A lawyer representing a Kentucky print shop owner who chose not to print gay pride festival T-shirts argued in a hearing this week that the government cannot force a person to create speech against his or her beliefs. Blaine Adamson, owner of Hands On Originals in Lexington, Kentucky, turned down business due to his religious beliefs in 2012. He chose not to print shirts for the Gay and Lesbian Services Organization in advance of a gay pride festival. The LGBT organization filed a discrimination complaint against Adamson with a local human rights commission.
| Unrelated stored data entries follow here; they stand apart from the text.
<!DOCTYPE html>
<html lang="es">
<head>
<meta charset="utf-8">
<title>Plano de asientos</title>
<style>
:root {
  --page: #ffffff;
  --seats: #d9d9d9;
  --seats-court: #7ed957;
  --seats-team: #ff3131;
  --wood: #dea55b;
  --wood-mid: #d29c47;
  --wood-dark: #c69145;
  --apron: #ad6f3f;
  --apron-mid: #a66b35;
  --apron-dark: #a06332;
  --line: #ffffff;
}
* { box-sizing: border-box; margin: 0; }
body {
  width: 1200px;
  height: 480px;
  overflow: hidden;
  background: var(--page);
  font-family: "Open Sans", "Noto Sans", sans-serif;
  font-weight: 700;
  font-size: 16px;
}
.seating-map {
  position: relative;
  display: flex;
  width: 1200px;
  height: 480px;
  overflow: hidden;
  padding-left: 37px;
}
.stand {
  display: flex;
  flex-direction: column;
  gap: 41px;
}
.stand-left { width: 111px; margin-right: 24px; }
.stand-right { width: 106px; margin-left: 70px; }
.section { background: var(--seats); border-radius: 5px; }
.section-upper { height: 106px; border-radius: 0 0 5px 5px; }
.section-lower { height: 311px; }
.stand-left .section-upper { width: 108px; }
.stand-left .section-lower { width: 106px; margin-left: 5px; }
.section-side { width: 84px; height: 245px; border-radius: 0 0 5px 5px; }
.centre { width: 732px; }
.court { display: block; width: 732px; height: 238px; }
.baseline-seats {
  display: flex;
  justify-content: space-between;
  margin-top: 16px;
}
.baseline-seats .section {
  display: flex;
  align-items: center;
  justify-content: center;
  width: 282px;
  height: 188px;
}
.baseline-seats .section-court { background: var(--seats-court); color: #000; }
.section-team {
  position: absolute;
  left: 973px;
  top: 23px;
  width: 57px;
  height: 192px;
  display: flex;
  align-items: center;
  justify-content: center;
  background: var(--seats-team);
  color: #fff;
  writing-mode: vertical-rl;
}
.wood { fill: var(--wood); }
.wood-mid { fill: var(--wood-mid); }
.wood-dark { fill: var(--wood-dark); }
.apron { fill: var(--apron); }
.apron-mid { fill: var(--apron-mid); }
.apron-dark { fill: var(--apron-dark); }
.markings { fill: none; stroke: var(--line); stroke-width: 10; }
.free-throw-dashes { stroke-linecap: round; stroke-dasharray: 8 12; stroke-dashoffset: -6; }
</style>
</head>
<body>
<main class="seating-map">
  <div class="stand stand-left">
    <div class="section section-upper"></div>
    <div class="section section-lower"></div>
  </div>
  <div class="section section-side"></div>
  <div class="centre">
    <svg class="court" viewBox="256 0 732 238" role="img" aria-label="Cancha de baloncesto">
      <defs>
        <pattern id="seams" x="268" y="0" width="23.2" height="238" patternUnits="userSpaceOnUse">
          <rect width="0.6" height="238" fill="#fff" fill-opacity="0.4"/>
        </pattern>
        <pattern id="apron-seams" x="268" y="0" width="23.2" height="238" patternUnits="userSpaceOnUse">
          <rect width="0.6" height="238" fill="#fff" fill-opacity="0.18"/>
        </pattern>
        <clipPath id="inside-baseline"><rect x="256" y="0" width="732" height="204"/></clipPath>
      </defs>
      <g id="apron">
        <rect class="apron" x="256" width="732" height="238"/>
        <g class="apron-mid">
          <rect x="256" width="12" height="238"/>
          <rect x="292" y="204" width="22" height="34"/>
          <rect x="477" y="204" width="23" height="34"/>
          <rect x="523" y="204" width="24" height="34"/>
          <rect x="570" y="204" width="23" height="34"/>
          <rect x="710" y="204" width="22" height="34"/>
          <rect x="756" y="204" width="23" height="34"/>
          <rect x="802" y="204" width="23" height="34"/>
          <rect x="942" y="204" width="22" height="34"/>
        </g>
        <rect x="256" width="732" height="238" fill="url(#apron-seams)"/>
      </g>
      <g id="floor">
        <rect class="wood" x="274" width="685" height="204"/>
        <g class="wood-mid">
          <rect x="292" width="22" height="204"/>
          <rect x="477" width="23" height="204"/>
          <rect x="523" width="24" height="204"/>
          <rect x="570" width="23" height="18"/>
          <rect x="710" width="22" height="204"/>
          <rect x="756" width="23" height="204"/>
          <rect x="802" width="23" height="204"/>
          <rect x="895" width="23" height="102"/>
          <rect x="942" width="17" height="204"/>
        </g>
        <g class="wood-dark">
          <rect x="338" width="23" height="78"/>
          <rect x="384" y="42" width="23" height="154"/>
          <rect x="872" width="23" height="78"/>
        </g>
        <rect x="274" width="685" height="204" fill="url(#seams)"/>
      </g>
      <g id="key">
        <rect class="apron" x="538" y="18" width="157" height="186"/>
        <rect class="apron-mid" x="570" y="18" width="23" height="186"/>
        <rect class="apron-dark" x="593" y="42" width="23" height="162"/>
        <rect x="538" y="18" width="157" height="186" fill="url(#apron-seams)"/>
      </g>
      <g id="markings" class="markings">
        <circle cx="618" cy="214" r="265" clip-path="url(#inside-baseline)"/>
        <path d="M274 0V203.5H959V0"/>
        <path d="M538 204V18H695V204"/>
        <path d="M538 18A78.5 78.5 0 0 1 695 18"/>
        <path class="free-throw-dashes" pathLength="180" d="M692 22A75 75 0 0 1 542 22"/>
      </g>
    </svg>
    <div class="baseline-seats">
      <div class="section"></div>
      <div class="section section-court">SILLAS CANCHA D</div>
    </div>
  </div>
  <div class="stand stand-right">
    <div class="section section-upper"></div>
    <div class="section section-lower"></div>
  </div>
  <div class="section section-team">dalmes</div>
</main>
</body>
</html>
“This case is about the expressive freedom of everyone, because if the owners of Hands On Originals must print messages that conflict with their beliefs, then there’s nothing stopping the government from forcing a lesbian printer to create a religious group’s flyer objecting to a same-sex marriage or forcing a Muslim graphic designer to build a website promoting Jewish beliefs,” Jim Campbell, senior counsel at Alliance Defending Freedom, told The Daily Signal. “I think that there is a universal appeal to what we are arguing here.” READ MORE